The moon is seen after the day of Strawberry Moon over old houses in Cairo, Egypt, June 22, 2024. (Reuters)
The moon is seen after the day of Strawberry Moon over old houses in Cairo, Egypt, June 22, 2024. (Reuters)

Egypt needs to import around $1.18 billion worth of mazut fuel oil and natural gas to end persistent power cuts exacerbated by consecutive heat waves, its Prime Minister Mostafa Madbouly said in a televised address on Tuesday.

It hopes the shipments will arrive in full around the third week of July, by which point the government aims to stop cutting power during the remaining summer months, he added.

It has already started contracting for 300,000 tons of mazut worth $180 million to boost its strategic reserves which are expected to arrive early next week.

Egypt's government on Monday extended daily power cuts to three hours from two hours previously in response to a surge in domestic electricity consumption during the latest heat wave.

These three-hour cuts will continue until the end of June, before returning to two hours in the first half of July with the aim of stopping completely for the rest of the summer, Madbouly said on Tuesday.

Egyptian social media has lit up with complaints about the impact of the blackouts, with some saying they have been forced to purchase private power generators.

The problem has particularly affected teenagers preparing for the crucial high school certificate, with some posting about students studying by candlelight and others in coffee shops.

A wedding hall owner in the coastal city of Port Said said he would turn one of his ballrooms into a study hall.

Since July last year, load shedding linked to falling gas production, rising demand and a shortage of foreign currency has led to scheduled two-hour daily power cuts in most areas.

"We had said that we planned to end load shedding by the end of 2024... we do not have a power generation problem or a network problem, we are unable to provide fuel," Madbouly said on Tuesday.

"With the increase in consumption related to the major development and population increase, there has been a lot of pressure on our dollar resources," he added.

He said production in a neighboring country's gas field had come to a full halt for 12 hours leading to an interruption in the supply, without naming the country or the gas field.

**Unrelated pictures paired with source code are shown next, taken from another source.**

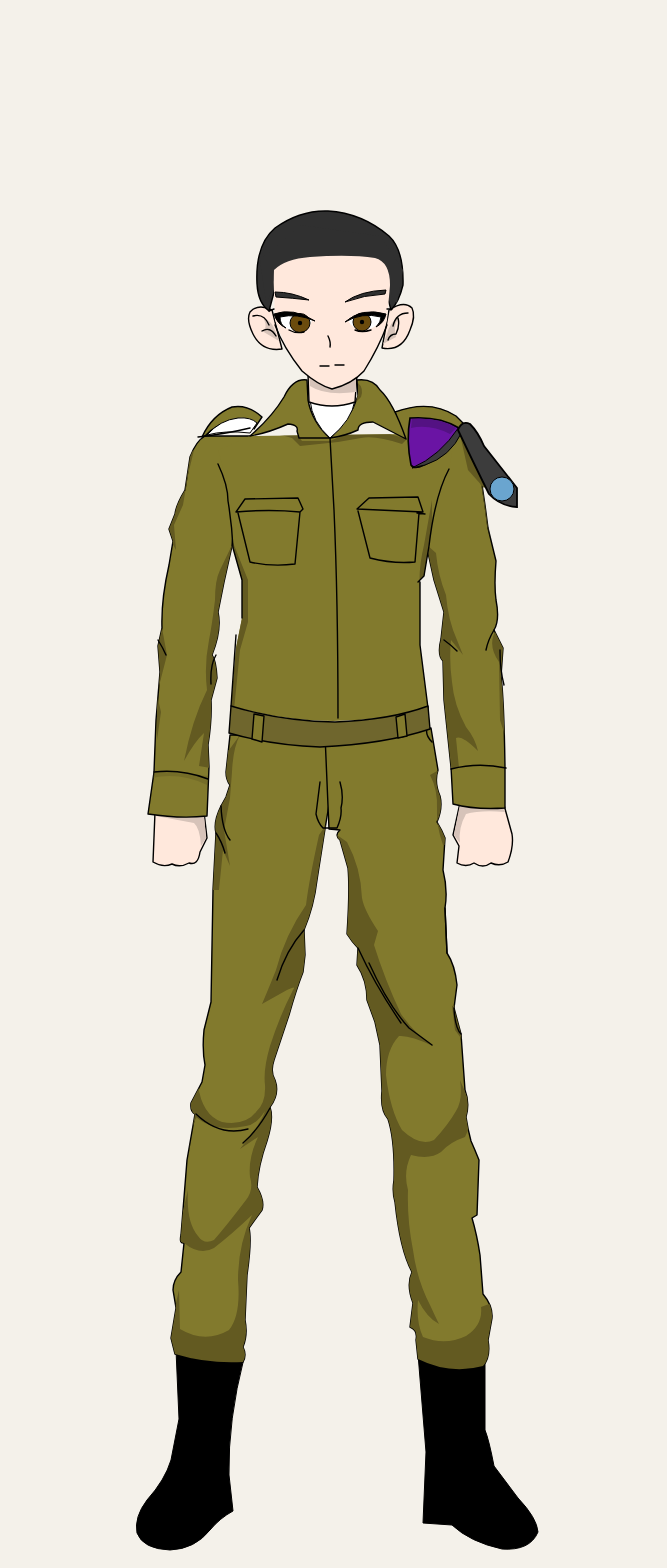
<!DOCTYPE html>
<html lang="en">
<head>
<meta charset="utf-8">
<title>Soldier in olive uniform</title>
<style>
:root{--paper:#f4f1ea;--olive:#827a2d;--shade:#635a21;--belt:#6f662d;--skin:#ffe8dc;--skin-shade:#d6c3b9;--hair:#303030;--purple:#6a14a4;--purple-dark:#541283;--strap:#3c3c3c;--iris:#6b4b0d;--ink:#000}
html,body{margin:0;height:100%;overflow:hidden;background:var(--paper)}
svg{display:block;width:667px;height:1568px}
.line{fill:none;stroke:var(--ink);stroke-width:1.4;stroke-linecap:round;stroke-linejoin:round}
.cloth,.skin,.belt{stroke:var(--ink);stroke-width:1.4;stroke-linejoin:round}
.cloth{fill:var(--olive)}
.skin{fill:var(--skin)}
.belt{fill:var(--belt)}
.shade{fill:var(--shade)}
.skin-shade{fill:var(--skin-shade)}
</style>
</head>
<body>
<svg viewBox="0 0 667 1568" role="img" aria-label="Standing soldier in an olive uniform with a purple beret on the shoulder">
<defs>
<path id="leg-left" d="M230 735L226 772Q226 780 230 785L226 797L221 806Q213 822 216 833L213 890L211 1002L204 1030Q202 1050 205 1065L202 1082L191 1103Q190 1112 195 1114L187 1160L181 1235Q179 1244 184 1243L181 1272Q173 1280 173 1290L176 1308L171 1338L175 1354Q208 1364 243 1362Q247 1355 243 1347Q248 1335 245 1320L247 1275Q252 1240 249 1228L262 1210Q265 1201 257 1187Q258 1166 267 1141Q274 1119 270 1107Q280 1094 275 1080Q270 1072 274 1060L289 1015Q296 990 303 972L305 955L304 930Q314 906 317 880L325 829L333 780V735Z"/>
<path id="leg-right" d="M325 735L329 829L340 830Q334 835 340 840L348 868Q350 890 347 934Q352 942 358 948L357 965Q367 980 367 1000L375 1022L380 1045L382 1091Q380 1110 388 1119Q395 1140 394 1180Q392 1192 395 1202Q400 1250 412 1272Q406 1285 413 1303L410 1327Q418 1330 416 1340L418 1359Q450 1375 483 1366Q491 1357 488 1340L492 1318Q493 1306 483 1294L480 1255Q477 1235 472 1218L477 1215L479 1160Q475 1150 471 1141Q468 1130 466 1117Q470 1103 465 1090L461 1034L454 1008L457 985Q455 965 447 953L445 908Q448 890 443 870L445 838Q442 830 437 822Q443 808 440 796Q434 782 438 770L431 728Z"/>
<path id="arm-left" d="M250 436L205 436Q196 441 190 457L185 490Q176 505 175 514L169 529L173 541L169 565Q161 600 162 628L158 646L160 672L156 720L154 772L148 814Q180 819 207 816L209 767L208 745Q212 720 211 700L217 678Q216 660 212 655Q222 630 218 612L224 582L232 546L240 460Z"/>
<path id="arm-right" d="M405 436L455 428L478 458L485 505L488 528L496 561Q494 585 496 600Q500 620 494 630L503 648L501 676Q504 700 505 767L505 808Q475 810 453 804L451 767L444 700L443 661Q437 655 441 639L444 612L434 580L427 548L420 460Z"/>
<path id="torso" d="M250 436L218 450Q226 474 228 500Q232 525 233 548L242 580L242 618L236 648L231 706Q330 735 428 708L420 645V580L424 576L429 546Q435 495 449 471L455 432L405 434Z"/>
<path id="head-skin" d="M273 262L275 320Q283 345 302 371Q318 385 332 389Q352 384 364 371Q382 342 387 320L392 262Q330 235 273 262Z"/>
<clipPath id="clip-leg-left"><use href="#leg-left"/></clipPath>
<clipPath id="clip-leg-right"><use href="#leg-right"/></clipPath>
<clipPath id="clip-arm-left"><use href="#arm-left"/></clipPath>
<clipPath id="clip-arm-right"><use href="#arm-right"/></clipPath>
<clipPath id="clip-torso"><use href="#torso"/></clipPath>
</defs>

<rect width="667" height="1568" fill="var(--paper)"/>

<g id="boots" stroke="var(--ink)" stroke-linejoin="round">
<path d="M176 1350L179 1419L171 1460Q165 1480 147 1500Q134 1517 137 1533Q143 1549 170 1550Q195 1549 210 1530Q220 1518 233 1511L229 1475Q228 1420 244 1358Z"/>
<path d="M418 1354L426 1452L423 1523L452 1525Q470 1542 502 1549Q530 1551 538 1532Q537 1518 518 1498L494 1466Q489 1440 485 1430V1360Z"/>
</g>

<g id="hands">
<path class="skin" d="M155 812L153 862Q163 868 172 864Q180 868 189 863Q198 866 200 852L207 838L204 812Z"/>
<path class="skin-shade" d="M155 814L204 815L206 838L201 846Q200 828 194 823L156 816Z"/>
<path class="skin" d="M460 803L453 835L459 846L457 863Q466 868 474 863Q483 869 491 863Q500 867 508 862Q514 846 512 834L504 805Z"/>
<path class="skin-shade" d="M460 804L503 808L505 812Q480 810 466 814Q458 828 460 843L454 835Z"/>
</g>

<g id="trousers">
<use href="#leg-left" class="cloth"/>
<g class="shade" clip-path="url(#clip-leg-left)">
<path d="M229 750L240 735Q233 748 232 772L230 798L224 830L230 866L223 850L219 890H208V750Z"/>
<path d="M328 822L319 835Q309 880 306 905Q285 935 276 970Q268 990 262 1004L287 990Q297 985 293 990Q280 1015 270 1046Q263 1070 265 1085Q266 1103 256 1112Q245 1126 222 1122Q202 1115 198 1085L188 1103L194 1115Q212 1133 246 1126Q256 1125 265 1111Q262 1122 240 1149L258 1137Q248 1158 250 1177Q254 1190 246 1200Q227 1225 214 1240Q204 1245 198 1236Q186 1222 188 1190L176 1240L184 1243Q200 1256 214 1248Q232 1234 252 1215Q238 1245 238 1280Q241 1315 229 1330Q205 1344 180 1329L179 1290L168 1338L174 1358L248 1366L290 1100L320 940Z"/>
<path d="M201 1112Q191 1120 189 1150L183 1150L190 1112Z"/>
</g>
<use href="#leg-right" class="cloth"/>
<g class="shade" clip-path="url(#clip-leg-right)">
<path d="M330 830L347 842Q361 868 362 898Q364 910 378 931L374 945Q385 980 401 1014Q415 1034 433 1046Q410 1035 399 1036Q386 1050 386 1075Q390 1110 402 1130Q420 1147 434 1140Q448 1125 456 1111Q463 1100 460 1080L475 1115L465 1137Q450 1142 441 1152Q430 1160 411 1155Q403 1172 408 1190Q407 1220 413 1250Q417 1280 430 1305Q436 1318 439 1324Q427 1318 418 1300Q416 1322 423 1337Q445 1346 466 1336Q483 1325 481 1307L500 1300L495 1370L410 1375L345 960Z"/>
<path d="M439 770L430 775Q438 790 437 810Q436 825 443 845H450Z"/>
<path d="M452 1006L455 1030L466 1045V1000Z"/>
</g>
<path class="line" d="M320 782L316 814Q318 823 323 828H337Q342 817 341 808Q344 796 340 782M216 833Q222 842 225 853M221 806Q222 830 230 840M304 930Q286 950 277 980M196 1114Q220 1137 248 1129M270 1108Q258 1130 243 1143M358 948Q375 985 401 1023M369 963Q388 1005 409 1028L432 1045M445 908L447 953M454 1008Q455 1028 461 1034M427 728Q425 735 432 742"/>
</g>

<g id="epaulette-loops">
<path class="cloth" d="M202 437Q212 415 232 407Q248 404 262 417L254 429Q250 417 236 419Q216 424 205 436Z"/>
<path d="M207 435Q220 420 238 418Q251 417 257 423L250 433Q225 430 207 435Z" fill="#fff" stroke="var(--ink)"/>
<path class="cloth" d="M395 412Q430 399 456 416L466 426L455 440H404Z"/>
</g>

<g id="sleeves">
<use href="#arm-left" class="cloth"/>
<g class="shade" clip-path="url(#clip-arm-left)">
<path d="M194 450L188 475L183 505L174 525L176 550L165 530L184 455Z"/>
<path d="M232 545L220 570Q215 580 215 600Q212 625 209 640Q204 665 207 690Q192 720 184 761Q195 741 204 733L199 766L210 768L230 650Z"/>
<path d="M162 628L167 655L158 690L152 640ZM157 695L161 712L157 740Z"/>
<path d="M152 778Q180 772 207 785L208 776L154 771Z" opacity=".4"/>
</g>
<use href="#arm-right" class="cloth"/>
<g class="shade" clip-path="url(#clip-arm-right)">
<path d="M427 545L436 553Q438 575 446 595Q448 620 457 640L463 655L451 640Q449 660 452 682Q454 705 466 727Q475 738 478 751Q462 735 456 738L459 768H446L430 600Z"/>
<path d="M470 440Q474 470 482 488L487 525L500 570V490L480 440Z"/>
<path d="M496 630Q487 645 499 662L500 720L508 745V640Z"/>
</g>
<path class="line" d="M154 772Q182 769 208 779M451 769Q478 762 506 768M158 640Q163 648 166 655M216 655Q210 665 211 684M444 640Q451 645 457 651M494 630Q488 640 486 650M500 650Q500 670 504 685"/>
</g>

<g id="shirt">
<use href="#torso" fill="var(--olive)"/>
<g class="shade" clip-path="url(#clip-torso)">
<path d="M230 535L248 580V622L240 650L234 710H225ZM432 500L424 545Q418 570 420 590L432 580Z"/>
<path d="M252 436Q275 424 296 433L302 441L330 441L351 432Q361 426 376 430L407 439L402 444Q375 435 361 438L338 442L300 446L292 438Q270 431 252 436Z"/>
</g>
<path class="line" d="M198 437Q225 434 250 428M218 464Q228 485 228 501Q232 525 233 548L242 580L242 618M236 635L231 706M449 469Q435 495 429 546L424 576L418 582M420 582L420 645L428 708M330 438L334 510Q338 600 338 718"/>
<g id="pockets">
<path class="line" d="M236 512L245 499L298 498L303 509L300 512Q270 509 236 512ZM238 513L250 562Q272 567 295 564L300 512M357 509L369 498L418 497L423 512ZM358 511L370 558Q393 564 415 562L419 513M417 513L425 514"/>
</g>
</g>

<g id="belt">
<path class="belt" d="M231 706Q280 721 335 722Q390 720 428 706L430 729Q385 744 320 747Q270 745 229 733Z"/>
<path class="cloth" d="M254 714L264 716L262 742L252 739ZM396 717L405 714L407 736L398 738Z"/>
</g>

<g id="neck-and-collar">
<path class="cloth" d="M307 380Q293 378 284 397Q272 417 250 436Q268 433 288 424Q299 425 297 431L299 438L330 438Q312 422 308 400Z"/>
<path class="cloth" d="M357 380Q373 378 380 390Q393 402 406 439L373 422Q358 422 358 430Q345 436 330 438Q350 420 358 396Z"/>
<path d="M310 400H355Q352 420 330 438Q312 422 310 400Z" fill="#fff" stroke="var(--ink)"/>
<path class="skin" d="M308 374L309 402Q332 410 355 402L357 374Z"/>
<path class="skin-shade" d="M309 376L310 386Q325 396 356 392L356 376Z"/>
<path class="shade" d="M358 383Q364 388 361 397L356 402L358 394Z"/>
</g>

<g id="beret">
<path d="M410 418Q440 416 459 428Q448 455 424 465Q414 470 411 465Q406 440 410 418Z" fill="var(--purple)" stroke="var(--ink)" stroke-width="1.6"/>
<path d="M412 419Q440 417 456 428L450 434Q430 424 411 428Z" fill="var(--purple-dark)"/>
<path d="M459 427L462 432Q450 457 425 465L412 468Q440 456 459 427Z" fill="var(--strap)" stroke="var(--ink)"/>
</g>

<g id="unit-strap">
<path class="shade" d="M459 430L468 470L484 488L490 482L470 430Z"/>
<path d="M458 430Q462 420 470 424Q478 432 484 446L517 488V507Q500 506 489 494Q476 468 458 430Z" fill="var(--strap)" stroke="var(--ink)" stroke-width="1.8"/>
<circle cx="502" cy="489" r="12" fill="#6aa5cf" stroke="var(--ink)"/>
</g>

<g id="head">
<g id="ears">
<path class="skin" d="M272 310Q258 303 250 312Q246 320 253 334Q262 352 282 349Z"/>
<path class="skin" d="M389 310Q404 300 412 308Q416 316 410 330Q402 352 382 348Z"/>
<path class="skin-shade" d="M264 319Q272 320 276 333L279 341L262 331Q268 329 264 319ZM398 318Q390 322 387 334L383 344L396 337Q393 328 398 318Z"/>
<path class="line" d="M253 316Q264 313 269 325M262 331Q270 326 276 336M408 313Q396 313 393 326M398 318Q400 326 396 334Q390 334 388 340"/>
</g>
<path d="M269 311Q258 303 257 284Q255 245 275 228Q300 210 328 211Q362 213 389 236Q404 250 403 285Q399 302 391 310L380 270Q330 250 280 270Z" fill="var(--hair)" stroke="var(--ink)" stroke-width="1.4"/>
<use href="#head-skin" fill="var(--skin)"/>
<path d="M266 303Q274 290 274 270Q285 259 310 257Q350 254 375 258Q390 262 390 285Q391 298 397 303L403 270L380 236L300 225L260 260Z" fill="var(--hair)"/>
<path class="line" d="M275 325Q283 347 302 371Q318 385 332 389Q352 384 364 371Q379 347 387 325M269 311L274 309M387 309L392 309"/>
<g id="brows" stroke="var(--ink)">
<path d="M275 292Q292 292 309 300Q292 298 276 297Z" fill="var(--hair)"/>
<path d="M345 302Q360 291 386 290L385 294Q364 295 345 302Z" fill="var(--hair)"/>
</g>
<g id="eyes">
<path d="M278 318Q282 329 295 331Q310 331 312 320Q297 311 278 318Z" fill="#fff"/>
<path d="M348 320Q351 329 364 330Q379 328 382 317Q365 311 348 320Z" fill="#fff"/>
<ellipse cx="300" cy="323" rx="10" ry="9.5" fill="var(--iris)" stroke="var(--ink)"/>
<ellipse cx="362" cy="322" rx="9" ry="9" fill="var(--iris)" stroke="var(--ink)"/>
<circle cx="300" cy="323" r="2.2"/>
<circle cx="362" cy="322" r="2.2"/>
<path d="M274 314Q293 307 315 321Q297 313 280 317Q280 325 286 328Q277 324 274 314ZM345 322Q362 307 386 314Q384 323 376 327Q381 322 381 317Q362 312 345 322Z" stroke="var(--ink)"/>
<path class="line" d="M289 330Q296 334 304 332M355 330Q362 333 371 330"/>
</g>
<path class="line" d="M328 336Q331 342 330 347M320 366H329M335 365L344 365"/>
</g>
</svg>
</body>
</html>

Egypt's Abu Qir Fertilizers said on Tuesday three of its plants had halted production because their supply of natural gas was cut.